It is necessary to have hobbies at work. It is humanly impossible to concentrate solely on the work for all the eight or ten hours that you spend at office. You need distractions. However, in order to prevent yourself from being too distracted, it helps having one or two very strong distractions. Distractions which can crowd out all other distractions. They can be called “office hobbies”.

In the past, my office hobbies haven’t really been constructive. In my first job, I was part of a PJ Club, and we would exchange horrible jokes. By the time I got to my next job, I had been addicted to Orkut, and kept refreshing it to check if I’d gotten any new scraps. Of course, when there is a cricket match on, the Cricinfo screen makes for a good office hobby. In the last ten days, the World Chess Championship has served my evenings well. However, it is important to have a sustainable hobby which could also be constructive. One which might have a small chance of making impact on your work. And most importantly, it would be ideal if the boss doesn’t really disapprove of your office hobby.

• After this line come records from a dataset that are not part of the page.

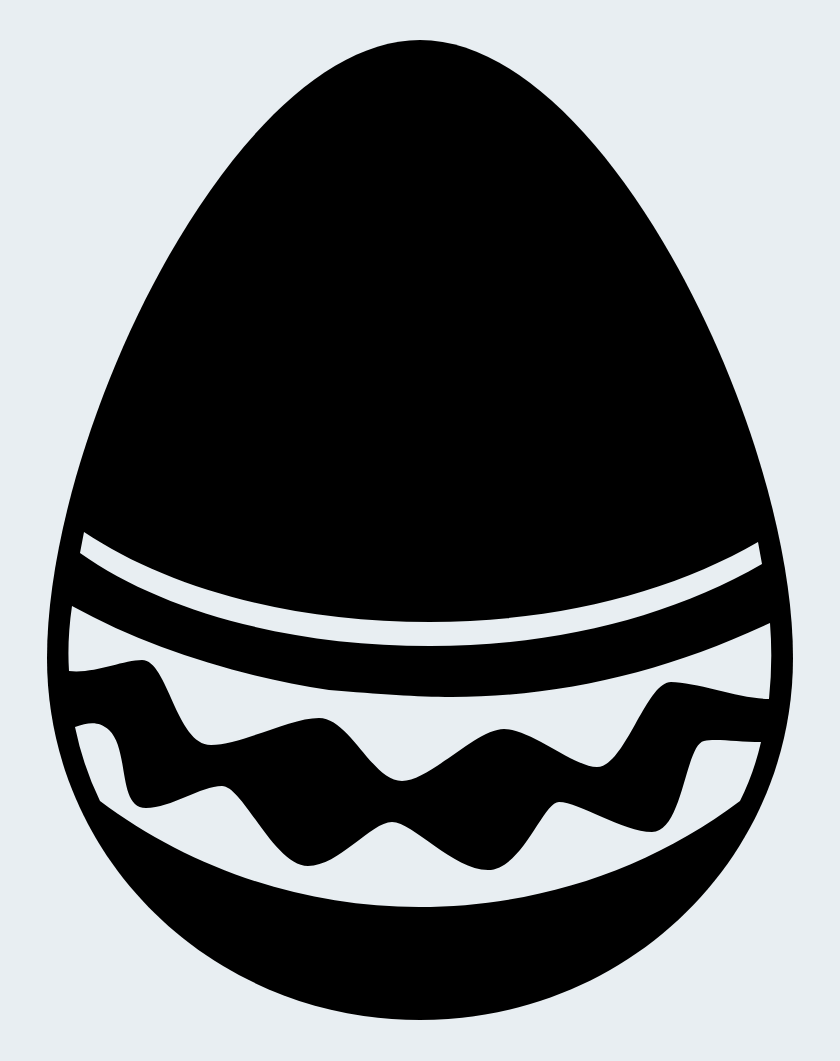
<!DOCTYPE html>
<html lang="en">
<head>
<meta charset="utf-8">
<title>Decorated egg</title>
<style>
  :root { --paper: #e8eef2; --ink: #000; }
  html, body { margin: 0; height: 100%; overflow: hidden; background: var(--paper); }
  .artwork { display: block; width: 840px; height: 1061px; }
  .shell { fill: var(--ink); }
  .bands { fill: var(--paper); }
</style>
</head>
<body>
<svg class="artwork" viewBox="0 0 840 1061" role="img" aria-label="Black egg with curved and wavy bands">
  <path class="shell" d="M420 40C236 40 47 430 47 658C47 860 214 1020 420 1020S793 860 793 658C793 430 604 40 420 40Z"/>
  <g class="bands">
    <path id="thin-stripe" d="M84 532C168 588 290 622 430 622C556 622 672 592 758 542L762 564C670 617 556 646 430 646C288 646 162 611 80 553Z"/>
    <path id="upper-wave" d="M72 606C150 649 239 676 329 690C380 694 416 697 452 697C560 697 666 672 770 623Q773 661 769 699C741 699 696 682 671 682C646 682 625 767 597 767C574 767 531 729 504 729C476 729 430 781 402 781C372 781 350 718 319 718C290 718 241 745 211 745C176 745 168 660 142 660C123 660 94 674 69 671Q67 640 72 606Z"/>
    <path id="lower-wave" d="M75 727C89 722 99 721 109 730C130 750 117 808 146 808C171 808 201 786 222 786C243 786 274 866 308 866C339 866 371 822 392 822C413 822 453 870 488 870C522 870 543 802 559 802C579 802 623 832 652 832C683 832 685 745 704 741C715 738 738 742 761 742Q754 773 740 801C650 869 538 907 419 907C302 907 189 868 100 801Q83 766 75 727Z"/>
  </g>
</svg>
</body>
</html>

For the last week and half at work, my right screen (remember that I have two screens) has been reserved for Bloomberg Watching. A Bloomberg window is open there in full size, and I would’ve usually put the daily movement graph of the Nifty there. And it updates real-time. It’s like a video game. I just sit and watch. And get fascinated by the kind of twists and turns that the markets take.

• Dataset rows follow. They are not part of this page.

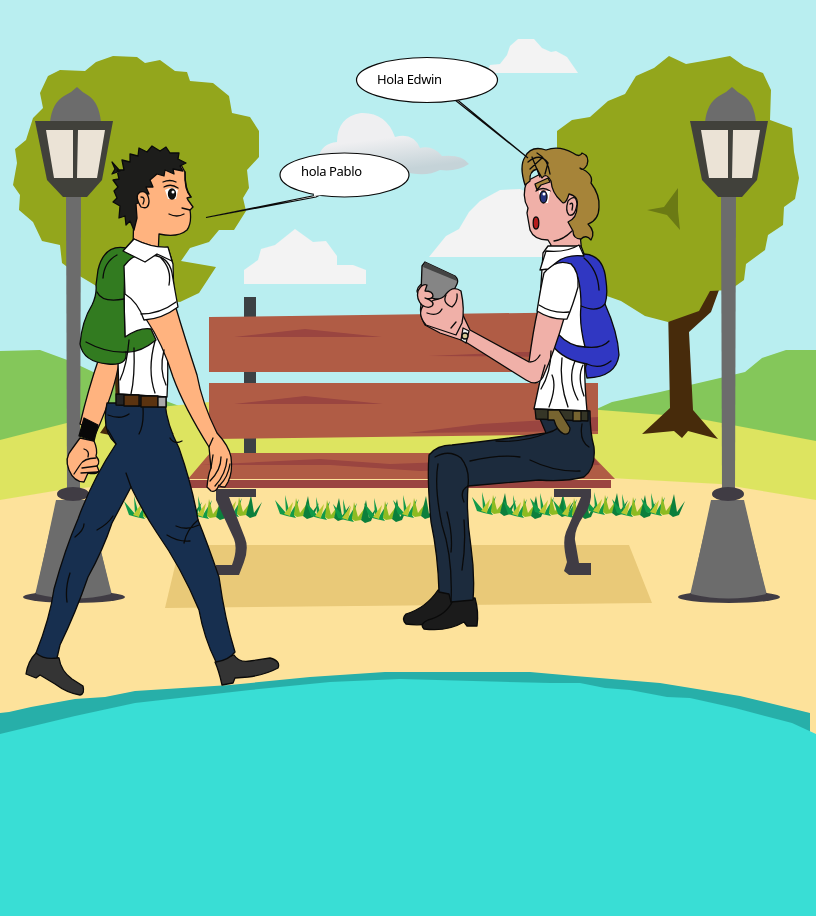
<!DOCTYPE html>
<html lang="es">
<head>
<meta charset="utf-8">
<title>Saludo en el parque</title>
<style>
:root{--sky:#b9eef0;--cloud:#f3f3f3;--leaf:#93a61c;--leaf-dark:#6b7a14;--bark:#472b0b;--hill:#84c75a;--meadow:#dde460;--sand:#fde29b;--shade:#e9c978;--wood:#b05c45;--wood-dark:#9a4540;--iron:#403c44;--post:#6c6c6c;--lamp:#41413b;--glass:#ebe3d6;--water:#39ded5;--shore:#27afa9;--ink:#0a0a0a;--tan:#ffb37f;--rose:#f0b0a8;--navy:#172f4f;--slate:#1c2b3d;--green:#327b20;--blue:#3037c2;--blond:#a68439;--black:#1d1d1b}
html,body{margin:0;width:816px;height:916px;overflow:hidden;background:var(--sky)}
svg{display:block}
.cloud{fill:var(--cloud)}
.leaf{fill:var(--leaf)}
.bark{fill:var(--bark)}
.wood{fill:var(--wood)}
.grain{fill:var(--wood-dark)}
.iron{fill:var(--iron)}
.figure{stroke:var(--ink);stroke-width:1.3;stroke-linejoin:round;stroke-linecap:round}
.line{fill:none}
.shirt{fill:#fff}
.tan{fill:var(--tan)}
.rose{fill:var(--rose)}
.shoe{fill:#343434}
.bubble{fill:#fff;stroke:var(--ink);stroke-width:1.2}
.speech{font:500 13px "Noto Sans","Open Sans",sans-serif;fill:#000}
</style>
</head>
<body>
<svg width="816" height="916" viewBox="0 0 816 916">
<defs>
<linearGradient id="puff" x1="0" y1="0" x2="0.3" y2="1"><stop offset="0.5" stop-color="#efeff1"/><stop offset="1" stop-color="#c5d3d8"/></linearGradient>
<g id="lamp">
<path fill="var(--post)" d="M721 190H736L735 492H722Z"/>
<path fill="var(--post)" d="M712 500H743L767 595H690Z"/>
<ellipse class="iron" cx="729" cy="597" rx="51" ry="6"/>
<path fill="var(--post)" d="M711 500H744L766 594Q729 603 691 594Z"/>
<ellipse class="iron" cx="728" cy="494" rx="16" ry="7"/>
<path fill="var(--post)" d="M705 122Q707 103 719 96Q726 93 732 87Q738 93 744 96Q754 103 756 122Z"/>
<path fill="var(--lamp)" d="M690 121H768L757 180L742 197H718L702 180Z"/>
<path fill="var(--glass)" d="M701 130H728V178H709ZM733 130H760L752 178H732Z"/>
</g>
<g id="tuft">
<path fill="#119a49" d="M1 9L-4 -5L7 8L6 -10L11 9L20 -6L15 10L17 13L8 11Z"/>
<path fill="#8dbb22" d="M15 10L17 -7L21 8L30 -4L24 11L18 12Z"/>
<path fill="#0c7f3c" d="M24 11L29 -9L32 9L40 -2L34 12L28 14Z"/>
<path fill="#b9c832" d="M5 9L14 -3L11 11Z"/>
</g>
</defs>

<rect id="sky" width="816" height="916" fill="var(--sky)"/>

<g id="clouds">
<path class="cloud" d="M487 73L490 65L500 64L507 55L510 46L518 39H534L542 48L551 52L556 51L567 57L578 73Z"/>
<path fill="url(#puff)" d="M318 158Q322 143 337 142Q337 117 361 113Q386 112 395 137Q413 132 420 148Q433 145 442 156Q462 154 469 164Q457 172 440 170Q425 178 402 171Q382 176 362 168Q332 174 318 158Z"/>
<path class="cloud" d="M244 284V270L258 260L261 249L275 245L295 229L313 242L326 241L337 256V265H353L366 270V284Z"/>
<path class="cloud" d="M429 257L446 236L459 229L469 212L480 201L500 190L520 189L538 197L580 230V257Z"/>
</g>

<g id="land">
<path fill="var(--hill)" d="M0 351L40 350L70 361L110 380L190 410V460H0Z"/>
<path fill="var(--hill)" d="M590 412L612 402L660 392L720 378L745 372L762 358L786 350H816V460H590Z"/>
<path fill="var(--meadow)" d="M0 440L110 412L210 402L420 400L600 410L690 417L816 441V520H0Z"/>
<path fill="var(--sand)" d="M0 500L60 490L190 478H610L720 484L816 500V750H0Z"/>
<path fill="var(--shade)" d="M180 545H629L652 603L165 608Z"/>
</g>

<g id="trees">
<path class="bark" d="M112 280L140 285L142 410L174 434L140 430L120 437L100 433L116 410Z"/>
<path class="leaf" d="M48 76L60 70L85 71L96 62L113 56L137 57L145 63L160 60L175 71L187 72L190 81L213 83L229 96L232 113L250 117L259 131V157L247 170L249 188L243 198L246 211L234 230L219 230L209 242L190 248L181 261L216 267L199 293L180 302L150 299L130 286L103 290L78 275L62 263L60 245L42 241L33 222L19 210L20 195L13 185L17 163L15 149L26 140L33 118L43 108L40 93Z"/>
<path class="bark" d="M668 305L690 314L703 290H719L711 312L689 332L693 410L718 439L688 431L682 438L674 431L642 434L670 408Z"/>
<path class="leaf" d="M557 131L572 120L590 117L608 101L625 94L636 76L654 68L669 56L686 64L709 60L730 56L744 66L763 73L771 90L770 120L792 128L794 152L799 178L795 199L784 207L783 225L768 235L765 250L746 264L744 280L730 290L710 291L699 311L668 322L645 316L621 301L604 295L592 280L575 245L557 200Z"/>
<path fill="var(--leaf-dark)" d="M647 210L664 207L678 188V211L680 230L667 215Z"/>
</g>

<g id="grass">
<use href="#tuft" x="128" y="506"/><use href="#tuft" x="162" y="504"/><use href="#tuft" x="192" y="506"/><use href="#tuft" x="222" y="504"/>
<use href="#tuft" x="279" y="505"/><use href="#tuft" x="310" y="507"/><use href="#tuft" x="337" y="509"/><use href="#tuft" x="368" y="508"/><use href="#tuft" x="397" y="505"/>
<use href="#tuft" x="476" y="502"/><use href="#tuft" x="507" y="505"/><use href="#tuft" x="534" y="503"/><use href="#tuft" x="557" y="505"/><use href="#tuft" x="588" y="502"/><use href="#tuft" x="616" y="504"/><use href="#tuft" x="645" y="503"/>
</g>

<g id="lamps"><use href="#lamp"/><use href="#lamp" x="-655" y="0"/></g>

<g id="bench">
<rect x="244" y="297" width="12" height="160" fill="#3c4144"/>
<path class="wood" d="M209 317L596 312V372H209ZM209 383H598V434L209 439ZM210 453H590L615 479H188Z"/>
<path class="grain" d="M234 337L305 329L382 337ZM428 356L520 352H560V357ZM234 404L305 396L383 404ZM408 433L480 424L598 417V431ZM200 465L320 459L390 464L500 460L592 456L600 465L420 471L330 465ZM188 480H611V488H188Z"/>
<path class="iron" d="M216 489H256V497H229L245 538Q249 548 244 562L239 575H216V565H232Q238 549 234 539L216 500ZM554 489H591V497Q590 507 584 515Q574 530 575 540L579 563H591V575H569L564 571L567 562Q562 542 566 532L581 497H554Z"/>
</g>

<g id="water">
<path fill="var(--shore)" d="M0 713L9 712L31 707L75 699L105 697L135 691L230 685L310 677L385 672H530L575 676L660 683L740 696L810 713V750H0Z"/>
<path fill="var(--water)" d="M0 734L75 716L135 703L250 690L330 682L400 679L550 683L580 683L605 688L630 690L667 697L690 698L735 708L765 716L792 723L816 734V916H0Z"/>
</g>

<g id="pablo" class="figure">
<path class="tan" d="M99 358L119 362Q115 390 96 433L80 424Q88 390 99 358Z"/>
<path class="tan" d="M80 438L94 441Q98 450 96 456Q101 462 97 466L99 471Q96 475 88 473L84 482Q74 482 69 470Q64 458 72 449Z"/>
<path class="line" d="M96 458Q84 458 80 465L74 474M97 466L82 468M98 472L81 473M84 449Q90 451 88 457"/>
<path fill="#080808" d="M84 418L98 425L94 441L79 436Z"/>
<g id="pablo-shoes" class="shoe">
<path d="M36 653L59 658Q61 671 72 679L83 686Q85 694 80 695Q67 693 55 684L40 675L36 678L26 674Q28 661 36 653Z"/>
<path d="M215 662L234 655Q239 663 250 661L270 658Q281 661 278 668Q265 675 248 677L235 678L233 683L222 685Q219 671 215 662Z"/>
</g>
<path fill="var(--navy)" d="M107 403H165Q167 425 179 448Q192 485 198 520Q207 542 219 577Q225 620 235 652Q229 660 216 662Q204 638 199 610Q181 567 157 533Q143 512 131 487L112 523Q103 550 88 577Q76 612 60 645L57 658Q44 660 36 653Q50 618 54 589Q65 549 78 519Q92 480 116 444Q101 431 107 403Z"/>
<path class="line" d="M116 444Q111 435 108 430M131 487L126 473M143 408Q144 425 139 434M108 415Q121 420 129 414M97 530Q108 524 113 516M75 537Q84 530 84 524M198 520Q187 529 184 543M176 526Q187 531 199 525M167 535Q178 542 190 541M70 573Q65 588 67 602M182 441Q174 445 170 438"/>
<path class="tan" d="M134 206L133 248L158 256L159 234Q178 238 187 230Q192 223 190 210L193 207L188 200L187 198L191 197Q185 190 185 172L180 163L150 165L136 190Z"/>
<path fill="var(--black)" d="M120 206L113 202L117 198L114 191L118 187L113 180L119 179L117 170L124 170L122 160L130 162L130 154L138 156L139 148L147 152L152 146L160 151L166 147L170 153L179 153L178 159L186 163L180 166L183 171L173 169L174 174L165 170L164 176L157 174L150 180L153 187L146 187L149 194L143 193L142 201L136 204L137 218L134 230L130 221L126 225L125 216L119 218ZM112 162L120 171L112 174L115 169Z"/>
<path class="tan" d="M141 207Q134 196 140 192Q148 190 149 201Q149 210 141 207Z"/>
<path class="line" d="M141 197Q146 197 143 204M169 214Q177 218 184 214M164 187Q171 183 178 188M163 182Q170 179 176 182M185 172Q184 190 191 197M182 208L190 210"/>
<path fill="#fff" stroke="none" d="M165 190Q171 186 178 190L176 199H168Z"/>
<ellipse cx="172" cy="194" rx="3.5" ry="5" fill="#111"/><circle cx="173" cy="192" r="1.5" fill="#fff" stroke="none"/>
<path class="shirt" d="M123 251L134 239Q152 248 168 248L173 264L174 300L166 325Q169 360 167 397L119 394L118 362L125 340Z"/>
<path fill="var(--green)" d="M98 270Q104 244 126 248Q148 243 157 255Q136 252 125 266L124 298L125 337Q140 327 151 329L156 340Q140 353 126 352Q128 366 108 364Q83 362 80 344Q82 321 92 305Q97 295 96 285Z"/>
<path class="line" d="M97 292Q102 303 124 299M86 342Q106 353 126 352M103 278Q104 262 117 255"/>
<path class="tan" d="M146 319L176 308Q184 335 197 375Q202 403 217 433Q229 446 231 457Q233 472 228 482L225 487Q220 487 219 485Q216 493 211 491L207 487Q208 475 211 468L209 447Q184 407 173 377Q163 344 146 319Z"/>
<path class="line" d="M221 457Q221 470 210 481M227 459Q226 474 215 486M230 464Q228 477 220 485M211 468L213 455M209 447L213 438"/>
<path class="shirt" d="M124 266Q135 251 152 255Q169 257 172 273Q175 291 178 307Q162 319 144 320Q138 302 125 294Z"/>
<path class="line" d="M141 314Q160 314 176 302M161 258Q172 269 169 285M129 340Q127 365 120 380M155 341Q147 370 155 393M164 350Q159 370 166 385M134 348Q135 377 131 394"/>
<path class="shirt" d="M123 251L134 239Q152 248 168 247L172 261L157 254L145 262Z"/>
<path fill="#252525" d="M116 394L166 397V407L116 405Z"/><path fill="#5b3310" d="M124 395H139V406H124ZM141 396H158V407H141Z"/><path fill="#aaa" d="M158 397H166V407H158Z"/>
</g>

<g id="edwin" class="figure">
<g id="edwin-shoes" fill="#1b1b1b">
<path d="M438 590L457 594L455 619Q424 627 406 624Q401 619 406 614Q426 608 438 590Z"/>
<path d="M453 600L475 598Q479 612 477 626L467 626L464 622Q447 632 424 629Q419 624 428 620Q447 615 453 600Z"/>
</g>
<path fill="var(--slate)" d="M535 407L590 411Q590 433 594 447Q596 468 584 477Q565 482 539 480L468 486Q466 515 471 547Q475 575 473 600L451 602L449 594L439 592Q438 555 431 522Q427 480 429 455Q437 445 452 445Q498 440 546 433Z"/>
<path class="line" d="M468 486Q470 469 461 458Q449 449 435 457M451 602Q453 558 442 525Q434 487 438 464M468 486Q459 491 464 502M496 441Q523 443 547 433Q560 430 563 420M530 460Q554 472 580 471M470 461Q500 454 520 457M464 520Q466 545 462 570M447 512Q453 535 451 552M582 424Q579 441 589 447"/>
<path class="rose" d="M527 181Q521 196 528 208L527 213L530 230Q534 240 548 240L551 245L548 255L582 254L580 234L577 188L550 169Z"/>
<path fill="var(--blond)" d="M525 185Q519 166 525 157Q531 145 546 150Q559 145 573 153Q580 158 582 153Q590 156 587 165Q583 172 580 168Q594 174 591 183Q600 195 599 207Q599 220 588 224Q596 232 591 240Q586 234 581 239Q573 239 573 231L568 222Q577 218 577 207Q579 196 569 194Q565 207 561 201Q552 193 551 181Q546 172 542 178L537 169Q529 171 530 181Z"/>
<path class="line" d="M528 162Q540 152 548 163L545 174M532 157L540 177M537 153Q548 159 550 174M530 169L542 158"/>
<path class="rose" d="M568 201Q576 193 577 204Q575 217 569 215Q565 211 568 201Z"/>
<path class="line" d="M570 204Q574 201 572 210M536 184L548 179M536 191Q543 186 550 191M554 241Q563 240 572 231"/>
<path fill="var(--blond)" d="M535 184L548 178L550 182L541 185L537 190Z"/>
<path fill="#fff" stroke="none" d="M539 191H550L548 203H541Z"/>
<ellipse cx="543.5" cy="197" rx="3.5" ry="6" fill="#24347c"/><circle cx="544" cy="194" r="1.5" fill="#fff" stroke="none"/>
<ellipse cx="536" cy="223" rx="2.8" ry="6" fill="#b61d1d"/>
<path class="shirt" d="M543 253L548 246L581 246L586 259L588 330Q582 358 587 411L534 409Q540 380 547 350L540 300Z"/>
<path fill="var(--blue)" d="M553 263Q568 250 584 254Q604 255 606 281Q608 295 605 304Q618 333 619 355Q616 377 587 378Q584 366 587 364Q563 360 552 345L557 333Q570 347 585 347Q579 324 581 306Q581 275 571 264Q561 262 550 270Z"/>
<path class="line" d="M581 306Q597 313 605 304M585 347Q602 349 609 341M587 364Q600 370 611 361M584 258Q598 270 599 290"/>
<path class="rose" d="M538 309L565 315Q555 350 543 377Q537 387 526 380L464 341L440 333L425 325Q419 315 421 305L417 291Q419 282 427 284L454 292Q464 297 461 311L470 330L529 362Q533 331 538 309Z"/>
<path fill="#858585" d="M425 262Q440 269 455 276Q459 280 457 284L450 298Q434 302 421 293L422 266Z"/>
<path fill="#444" stroke="none" d="M425 262L455 276L457 281L423 267Z"/>
<path class="rose" d="M434 300Q443 299 446 294Q453 285 461 291Q465 310 462 323L456 335L426 325Q417 314 423 306Z"/>
<path class="rose" d="M418 291Q422 283 427 285L425 291Q433 291 433 296Q432 300 425 298Q436 302 432 306Q428 309 422 305Q416 299 418 291Z"/>
<path class="line" d="M446 295Q442 303 452 307Q458 302 457 294M427 313Q438 317 442 309M451 328L456 322M541 379L545 365M530 362Q536 362 540 355"/>
<path fill="#eee" d="M463 328L469 331L466 343L461 340Z"/><circle cx="465" cy="336" r="3" fill="#d5c895"/>
<path class="shirt" d="M544 273Q556 258 571 264Q579 271 578 287Q573 305 567 319Q551 320 537 311Q541 286 544 273Z"/>
<path class="line" d="M539 305Q553 314 569 312M551 351Q551 372 541 389M562 358Q559 382 568 407M575 361Q567 380 578 400M583 365Q577 377 584 396M552 375Q557 386 549 407"/>
<path class="shirt" d="M540 270L546 251Q566 253 579 245L584 256Q567 254 557 262L548 269Z"/>
<path fill="#353526" d="M535 409L588 411V421L536 419Z"/><path fill="#776430" d="M548 410H559L570 428Q570 435 564 434Q557 431 554 420H548ZM573 411H581V421H573Z"/>
</g>

<g id="speech-bubbles">
<path class="bubble" d="M322 194L206 217.5L316 197Z"/>
<ellipse class="bubble" cx="344.500" cy="175" rx="64.500" ry="22"/>
<path fill="#fff" d="M314 190H326L323 195L314 196Z"/>
<text class="speech" x="301" y="176" textLength="61">hola Pablo</text>
<path class="bubble" d="M450 96L528 158L454 97Z"/>
<ellipse class="bubble" cx="427" cy="80" rx="70.500" ry="22.500"/>
<path fill="#fff" d="M446 95H458L456 99L451 100Z"/>
<text class="speech" x="377" y="84" textLength="65">Hola Edwin</text>
</g>
</svg>
</body>
</html>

Twenty years back, I would spend my evenings in the courtyard of my grandfather’s house in Jayanagar watching ants move about. I would be fascinated by their random, yet orderly movements. I would spend hours together watching them.

Around the same time, I used to play another game. I used to splash water on the (red-oxide coated) walls of my loo, and watch the different streams of water flow down as i crapped. I would get fascinated by the patterns that the water droplets would form, the paths that they would take, the way they would suddenly change speed when they intersected, and so forth. I would end up squatting there long after I’d been done with my crap.

So what I’m doing now is not exactly new. I just watch a point move. Orderly from left to right. Wildly fluctuating in the up-down direction. I look at the patterns and try to guess which animal they look like, or which country they look like. I get fascinated by the sudden twists and turns that the curve takes, and wonder about the collective wisdom of all market participants who are faciliating such movement. I occasionally scream out to my colleagues saying stuff like “nifty below 2600!” and they respond with a “behenchod…” or some equivalent of it.

As the day wears on, I realized that some animals I had recognized earlier in the day are hardly visible now. They are but specks in the larger graph that is the day. And then I realize that unless there was something truly special, the movement of the day will also soon be lost. It will be available for download from the same Bloomberg terminal but that will be about it. And so forth.

Occasionally I catch some unsuspecting soul on my GTalk list and spout such philosophy. I tell them about how after a while everything becomes insignificant. About how we will always be just small players in the larger system. The smarter among them will add their own philosophy to mine, and sometimes we come up with a new theory. The not so smart among them – they will ask me about my views on the market. And what would be good picks (this has been a regular question I’ve been asked ever since I got back into the finance industry but more about that later). And then they say something like how terrorists are the reason the stock markets are plunging, and how the government should protect investors’ money and stuff.

Some day I hope all of this will be useful. Some day I hope my eye for recognizing animals and countries where none exist will enable me to come up with some earthshaking strategy, which can make millions for my fund. However, now that doesn’t matter. All that matters is the unbridled joy of watching the ticker move up and down. Rise and fall. Take baby steps, and the occasional giant leap. It’s surreal.